# Material for the task:
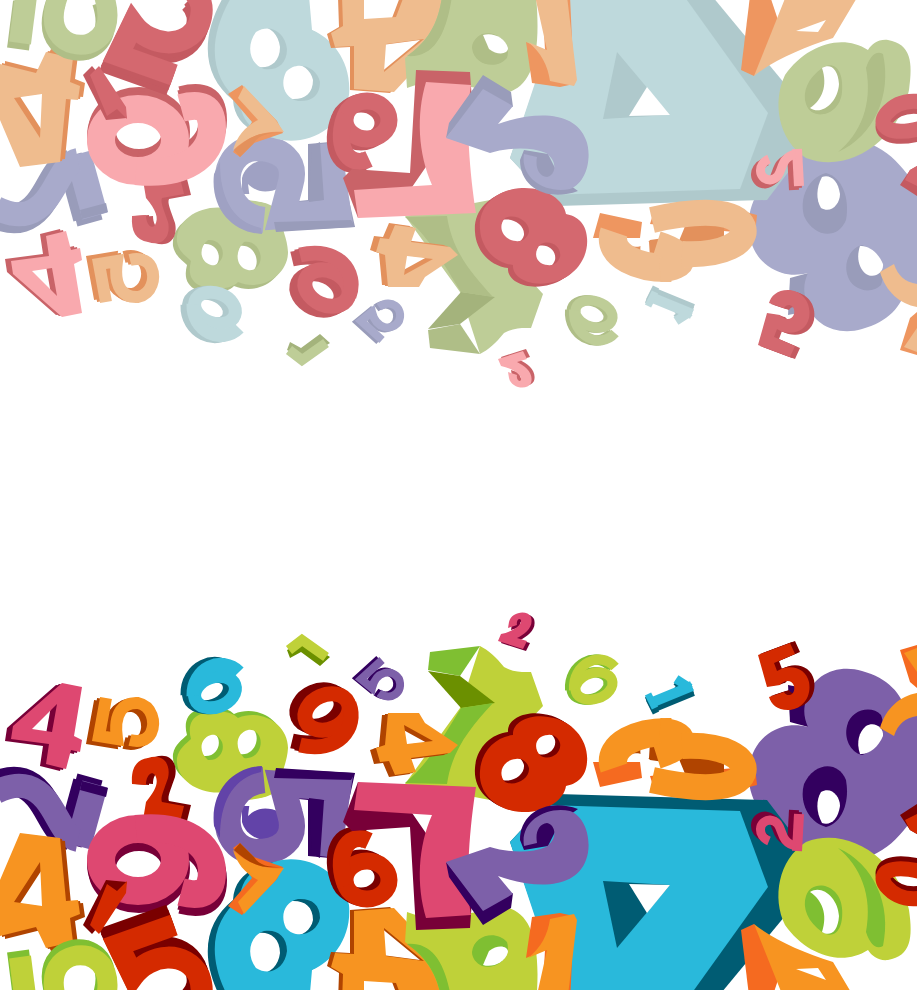
<!DOCTYPE html>
<html lang="en">
<head>
<meta charset="utf-8">
<title>Numbers border</title>
<style>
:root{
--paper:#fff;
--teal:#29b9db;--teal-side:#005c73;
--purple:#7d60a9;--purple-mid:#6243a8;--purple-side:#33005f;
--green:#bfd139;--green-side:#7fbf32;--green-deep:#6b9000;
--pink:#de4871;--pink-side:#780038;
--red:#d42a00;--red-side:#7a0000;
--orange:#f79421;--orange-side:#f56a20;--orange-deep:#b04400;
}
.pale{
--teal:#bed9dc;--teal-side:#afc9cc;
--purple:#a8aacb;--purple-mid:#9fa1c3;--purple-side:#999cba;
--green:#becd97;--green-side:#afbe87;--green-deep:#a4b37c;
--pink:#f9a9ae;--pink-side:#c96368;
--red:#d4686f;--red-side:#c45a61;
--orange:#efbc8e;--orange-side:#ee9660;--orange-deep:#e3915c;
}
html,body{margin:0;overflow:hidden;background:var(--paper)}
svg{display:block;width:917px;height:990px}
path{fill-rule:evenodd}
.teal{--face:var(--teal);--back:var(--teal-side)}
.purple{--face:var(--purple);--back:var(--purple-side)}
.green{--face:var(--green);--back:var(--green-side)}
.pink{--face:var(--pink);--back:var(--pink-side)}
.red{--face:var(--red);--back:var(--red-side)}
.orange{--face:var(--orange);--back:var(--orange-deep)}
.solid{fill:var(--face)}
.side{fill:var(--back)}
.line{fill:none;stroke:var(--face)}
.line .side{fill:none;stroke:var(--back)}
.deep{fill:var(--green-deep)}
.lit{fill:var(--orange-side)}
.mid{fill:var(--purple-mid)}
.gap{fill:var(--paper)}
</style>
</head>
<body>
<svg viewBox="0 0 917 990" role="img" aria-label="Colourful three-dimensional numbers along the top and bottom edges">
<defs>
<g id="numbers">

<g class="purple solid" id="large-eight">
<path class="side" d="M788 685L790 722L812 728L814 690Z"/>
<path d="M806 700C812 674 838 664 862 671C888 678 902 694 906 712L917 716V812C900 838 880 862 838 862C805 860 790 830 757 806C742 780 748 748 768 734C782 724 796 724 808 727C804 718 803 710 806 700Z"/>
<path class="side" d="M804 784C814 762 838 760 846 780C850 802 842 823 826 827C808 822 799 802 804 784Z"/>
<path class="gap" d="M821 792C831 786 840 796 840 806C838 820 830 826 822 823C816 812 816 800 821 792Z"/>
<path class="side" d="M847 726C851 709 872 705 881 715C887 729 878 750 862 755C850 752 844 738 847 726Z"/>
<path class="gap" d="M866 726C874 721 884 727 883 736C878 748 868 755 860 754C856 742 859 732 866 726Z"/>
</g>

<g class="orange solid" id="edge-one">
<path class="lit" d="M900 650L917 645V688L910 682Z"/>
<path d="M904 653L917 648V672ZM880 728C886 708 900 696 917 693V716C905 718 898 724 894 736Z"/>
</g>

<g class="green solid" id="round-eight">
<use href="#round-eight-face" class="side" x="-4" y="-4"/>
<path id="round-eight-face" d="M201 714C220 709 232 712 238 718C262 708 288 725 288 748C287 765 280 772 282 784C275 800 240 806 226 792C200 796 175 780 177 758C179 748 186 744 191 739C188 728 190 718 201 714ZM211 735C200 738 198 752 208 760C220 761 225 750 222 742C219 736 215 734 211 735ZM248 730C236 733 234 748 244 758C256 760 263 747 260 738C258 732 253 729 248 730Z"/>
</g>

<g class="green solid" id="tall-seven">
<path d="M480 646C488 650 496 657 504 667C515 673 525 672 531 672L543 706C516 735 492 765 490 800L438 790L405 784L460 708Z"/>
<path class="side" d="M430 652L480 646L460 676L428 670Z"/>
<path class="deep" d="M428 671L460 676L495 703L461 708Z"/>
<path class="side" d="M461 708L493 703C470 728 452 750 447 784L405 783C428 764 440 742 461 708Z"/>
</g>

<g class="purple" id="wide-five">
<path class="mid" d="M242 806H285V838C268 846 246 838 242 822Z"/>
<path class="gap" d="M250 800L272 796L280 812C266 806 256 808 248 816Z"/>
<path class="side" d="M276 769L355 773L349 800L330 858L308 856L308 800L272 796Z"/>
<g class="line" stroke-width="26"><path d="M328 857L338 788L282 784L290 814C298 840 280 852 256 852C234 850 226 832 228 816C230 796 244 782 264 780"/></g>
<path class="side" d="M276 768L355 773L351 780L274 778ZM309 798L324 800L320 858L312 854Z"/>
<path class="mid" d="M214 826C210 790 234 767 262 766L261 772C234 778 220 800 220 838Z"/>
</g>

<g class="orange solid" id="middle-four">
<use href="#middle-four-face" class="side" x="-6" y="2"/>
<use href="#middle-four-face" class="side" x="-3" y="1"/>
<path id="middle-four-face" d="M388 713L419 713L425 723L458 745L450 753L411 758L416 772L395 775L389 761L380 762L376 748L385 745ZM404 725L407 744L433 741Z"/>
</g>

<g class="red line" id="tilted-nine">
<use href="#tilted-nine-face" class="side" x="-8" y="-4"/>
<use href="#tilted-nine-face" class="side" x="-4" y="-2"/>
<g id="tilted-nine-face" stroke-width="15"><ellipse cx="327" cy="712" rx="23" ry="17" transform="rotate(-24 327 712)"/><path d="M349 704C358 728 338 754 300 745"/></g>
</g>

<g class="teal line" id="small-six">
<use href="#small-six-face" class="side" x="-6" y="-1"/>
<use href="#small-six-face" class="side" x="-3"/>
<g id="small-six-face" stroke-width="13"><ellipse cx="215" cy="692" rx="21" ry="15" transform="rotate(-20 215 692)"/><path d="M239 672C222 655 192 668 193 696"/></g>
</g>

<g class="pink solid" id="slim-four">
<use href="#slim-four-face" class="side" x="-6" y="2"/>
<use href="#slim-four-face" class="side" x="-3" y="1"/>
<path id="slim-four-face" d="M62 683L82 687L74 736L82 740L80 752L71 750L66 769L46 764L49 744L11 739L13 726ZM57 704L32 729L52 732Z"/>
</g>

<g class="orange line" id="lying-five">
<use href="#lying-five-face" class="side" x="-6" y="3"/>
<use href="#lying-five-face" class="side" x="-3" y="1"/>
<path id="lying-five-face" stroke-width="12" d="M106 698L99 736L117 739C113 712 124 702 138 703C152 706 156 722 151 733C147 741 138 742 130 740"/>
</g>

<g class="purple line" id="edge-two">
<use href="#edge-two-face" class="side" x="-5" y="-7"/>
<use href="#edge-two-face" class="side" x="-9" y="-2"/>
<g id="edge-two-face"><path stroke-width="26" d="M95 784L78 846"/><path stroke-width="24" d="M78 840C58 836 56 796 28 787C18 784 8 786 -4 792"/></g>
<path class="purple" fill="var(--purple-side)" stroke="none" d="M82 781L108 788L106 797L80 790Z"/>
</g>

<g class="red solid" id="narrow-two">
<use href="#narrow-two-face" class="side" x="7" y="-1"/>
<use href="#narrow-two-face" class="side" x="3"/>
<path id="narrow-two-face" d="M148 758C164 753 171 765 168 778C164 790 160 798 162 802L184 806L180 822L143 820L146 802C156 790 159 782 155 775C151 770 146 776 146 785L132 784C131 768 136 760 148 758Z"/>
</g>

<g class="pink line" id="wide-six">
<use href="#wide-six-face" class="side" x="1" y="8"/>
<use href="#wide-six-face" class="side" y="4"/>
<g id="wide-six-face" stroke-width="28"><ellipse cx="138" cy="860" rx="37" ry="31"/><path d="M136 829C184 824 212 844 212 872C212 894 200 897 181 892"/></g>
</g>

<g class="orange solid" id="edge-four">
<use href="#edge-four-face" class="side" x="5" y="3"/>
<use href="#edge-four-face" class="side" x="2" y="1"/>
<path id="edge-four-face" d="M20 833L60 838L66 901L78 900L80 914L70 918L73 942L46 948L36 927L0 936V880ZM40 862L14 902L42 906Z"/>
</g>

<g class="green" id="corner-five">
<g class="line">
<use href="#corner-five-face" class="side" x="-2" y="-6"/>
<g id="corner-five-face"><path stroke-width="22" d="M20 957L26 1004"/><path stroke-width="20" d="M58 1004C44 965 68 952 88 956C106 962 112 980 104 1004"/></g>
</g>
</g>

<g class="red line" id="bent-five">
<use href="#bent-five-face" class="side" x="-4" y="-10"/>
<use href="#bent-five-face" class="side" x="-2" y="-5"/>
<path id="bent-five-face" stroke-width="22" d="M174 925L118 945L133 976C150 953 186 950 199 976C204 990 202 1000 194 1008"/>
</g>

<g class="red solid" id="small-one">
<path class="side" d="M83 925L106 880L127 882L117 905L92 934Z"/>
<path d="M107 884L117 891L127 881L126 893L99 934L90 925Z"/>
</g>

<g class="teal solid" id="tilted-eight">
<use href="#tilted-eight-face" class="side" x="-7" y="2"/>
<use href="#tilted-eight-face" class="side" x="-3" y="1"/>
<path id="tilted-eight-face" d="M264 866C295 849 340 865 349 905C352 938 332 962 312 970L309 1004H232C206 960 210 922 240 898C241 882 250 871 264 866ZM298 899C284 902 280 916 286 928C296 940 317 934 320 918C320 904 311 898 298 899ZM264 931C249 936 246 955 256 968C270 977 285 968 287 951C287 935 276 929 264 931Z"/>
</g>

<g class="orange solid" id="corner-seven">
<path class="lit" d="M233 848L240 843L254 857L283 867L277 879L242 915L228 906L252 878Z"/>
<path d="M233 850C246 862 262 870 284 868L275 881L244 914L238 902L258 880C246 874 237 864 233 850Z"/>
<path class="side" d="M240 843L254 857C259 866 270 867 280 867C258 869 248 862 234 850Z"/>
</g>

<g class="orange solid" id="bottom-four">
<use href="#bottom-four-face" class="side" x="-4" y="-1"/>
<path id="bottom-four-face" d="M354 911L394 908L447 965V1004H404L396 983L364 981V1004H342L343 974L331 967L335 953L354 954ZM384 928L386 956L424 961Z"/>
</g>

<g class="red line" id="upright-six">
<use href="#upright-six-face" class="side" x="-6" y="-3"/>
<use href="#upright-six-face" class="side" x="-3" y="-1"/>
<g id="upright-six-face" stroke-width="17"><ellipse cx="367" cy="880" rx="22" ry="19"/><path d="M369 841C346 830 334 858 346 886"/></g>
</g>

<g class="teal solid" id="giant-four">
<path class="side" d="M557 794L767 800L805 850L814 881L712 1004H566L510 842L545 804Z"/>
<path d="M545 805L740 811L768 887L684 1004H564L510 842Z"/>
<path class="side" d="M603 881L670 885L617 948Z"/>
<path class="gap" d="M629 884L670 885L647 913Z"/>
</g>

<g class="green solid" id="bottom-nine">
<path d="M407 912C440 925 474 910 505 907C530 912 542 940 536 1004H442C438 972 424 956 405 942Z"/>
<path class="side" d="M407 944C432 942 446 962 452 1004H442C438 972 424 956 407 944ZM472 952C474 934 497 930 507 942C512 958 496 970 482 966C476 963 472 958 472 952Z"/>
<path class="gap" d="M489 951C498 944 508 946 508 952C505 963 492 968 483 965Z"/>
</g>

<g class="orange solid" id="bottom-one">
<path class="lit" d="M532 917L560 913L574 916L570 1004H542L545 950L526 958Z"/>
<path d="M550 919L574 914L577 920L567 1004H535L547 950L528 958C541 948 548 934 550 919Z"/>
</g>

<g class="pink solid" id="bold-seven">
<path class="side" d="M358 782L343 822L352 831L410 827L416 930L470 928L472 900L410 810Z"/>
<path d="M358 782L476 787C470 825 465 880 471 915L426 918C416 885 418 846 432 815L354 810Z"/>
</g>

<g class="orange" id="sideways-three">
<path class="lit" d="M593 762L600 787L642 778L640 762ZM650 776L655 792L700 800L757 785L755 766Z"/>
<path class="side" d="M626 744H664V762L650 760C646 754 638 752 630 754ZM676 752H724V776H686Z"/>
<path class="gap" d="M640 747L650 742L649 758L641 760Z"/>
<g class="line"><path stroke-width="28" d="M614 768C606 744 640 731 671 732"/><path stroke-width="24" d="M660 730C688 731 692 746 657 757"/><path stroke-width="26" d="M682 746C724 744 748 758 743 773C736 791 696 790 652 780"/></g>
</g>

<g class="red solid" id="heavy-eight">
<use href="#heavy-eight-face" class="side" x="-5" y="-3"/>
<use href="#heavy-eight-face" class="side" x="-2" y="-1"/>
<path id="heavy-eight-face" d="M513 735C512 722 530 714 548 717C574 720 589 742 587 762C586 778 576 784 566 786C564 800 546 813 522 812C497 811 478 794 480 771C481 752 495 737 513 735ZM548 735C536 735 532 748 541 756C551 761 562 753 560 743C558 737 553 734 548 735ZM516 759C503 760 497 773 505 782C515 787 530 779 529 768C527 761 521 758 516 759Z"/>
</g>

<g class="purple solid" id="bold-two">
<path class="side" d="M446 862L483 908L513 893L511 908L483 925L449 877ZM520 840C520 812 548 798 578 809L560 822L548 846L524 850Z"/>
<path d="M446 862L490 847C506 852 530 854 546 847C558 839 556 825 547 823C539 824 535 832 537 843L524 846C520 822 545 806 570 811C588 818 592 845 586 860C576 888 538 890 498 876L513 894L483 911Z"/>
</g>

<g class="green solid" id="right-six">
<path d="M806 842C850 825 900 862 909 910C913 938 911 956 888 960C878 961 872 956 868 950C842 967 806 955 785 925C772 898 778 860 806 842Z"/>
<path class="side" d="M838 848C874 864 892 905 883 946C876 950 870 944 866 932C873 895 860 866 838 848ZM806 896C812 878 840 884 842 908C844 930 834 940 822 932C808 922 802 908 806 896Z"/>
<path class="gap" d="M810 892C822 884 838 898 839 916C838 932 830 937 822 932C828 914 822 900 810 892Z"/>
</g>

<g class="orange solid" id="lower-four">
<path class="lit" d="M741 930L754 924L782 968L770 1004H750Z"/>
<path d="M754 924C774 940 802 952 833 962L858 1004H786Z"/>
<path class="gap" d="M796 969L818 968L826 980Z"/>
</g>

<g class="pink line" id="tiny-tilted-two">
<use href="#tiny-tilted-two-face" class="side" x="-5" y="-4"/>
<use href="#tiny-tilted-two-face" class="side" x="-2" y="-2"/>
<g id="tiny-tilted-two-face"><path stroke-width="10" d="M799 814L797 851"/><path stroke-width="9" d="M796 846C776 842 786 822 770 820C758 821 757 836 769 841"/></g>
</g>

<g class="red" id="edge-three">
<path class="side" d="M900 815L917 804V834L910 830Z"/>
<path class="solid" d="M905 820L917 814V834L910 830Z"/>
<g class="line"><use href="#edge-three-bowl" class="side" y="-5"/><path id="edge-three-bowl" stroke-width="15" d="M922 872C892 864 876 872 886 886C896 898 910 900 922 898"/></g>
</g>

<g class="red solid" id="small-five">
<use href="#small-five-face" class="side" x="5" y="-2"/>
<use href="#small-five-face" class="side" x="2" y="-1"/>
<path id="small-five-face" d="M758 655L790 643L795 654L774 663L777 671C790 663 806 668 809 682C812 698 801 710 788 710C777 710 771 704 769 697L784 692C787 698 796 695 794 686C792 679 784 680 780 685L767 687Z"/>
</g>

<g class="teal line" id="small-teal-one">
<use href="#small-teal-one-face" class="side" x="1" y="5"/>
<use href="#small-teal-one-face" class="side" y="2"/>
<g id="small-teal-one-face"><path stroke-width="10" d="M653 702L692 686"/><path stroke-width="9" d="M690 688L676 679"/><path stroke-width="7" d="M648 694L655 708"/></g>
</g>

<g class="green line" id="small-green-six">
<use href="#small-green-six-face" class="side" x="-4"/>
<use href="#small-green-six-face" class="side" x="-2"/>
<g id="small-green-six-face" stroke-width="10"><ellipse cx="594" cy="686" rx="19" ry="13" transform="rotate(-18 594 686)"/><path d="M615 667C600 650 572 664 574 690"/></g>
</g>

<g class="green" id="small-green-one">
<path class="deep" d="M287 650L290 658L301 652L320 666L330 657L322 652L301 643Z"/>
<g class="line"><path stroke-width="10" d="M289 650L302 640L326 657"/></g>
</g>

<g class="purple line" id="small-purple-five">
<use href="#small-purple-five-face" class="side" x="-3" y="-1"/>
<path id="small-purple-five-face" stroke-width="8" d="M382 660L361 679L372 688C376 671 392 668 399 679C404 692 391 702 379 693"/>
</g>

<g class="pink solid" id="tiny-two">
<use href="#tiny-two-face" class="side" x="3" y="2"/>
<path id="tiny-two-face" d="M509 622C511 612 527 609 531 617C534 627 525 634 517 638L527 641L523 649L498 641L501 634C511 632 522 626 521 620C519 617 516 621 517 625L508 628Z"/>
</g>

</g>
</defs>
<use href="#numbers" class="pale" transform="matrix(1 0 0 -1 0 1000)"/>
<use href="#numbers" class="vivid"/>
</svg>
</body>
</html>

# Your objective:
Note which lines carry the word "none" in the material, then copy each of them.

# Your response:
.line{fill:none;stroke:var(--face)}
.line .side{fill:none;stroke:var(--back)}
<path class="purple" fill="var(--purple-side)" stroke="none" d="M82 781L108 788L106 797L80 790Z"/>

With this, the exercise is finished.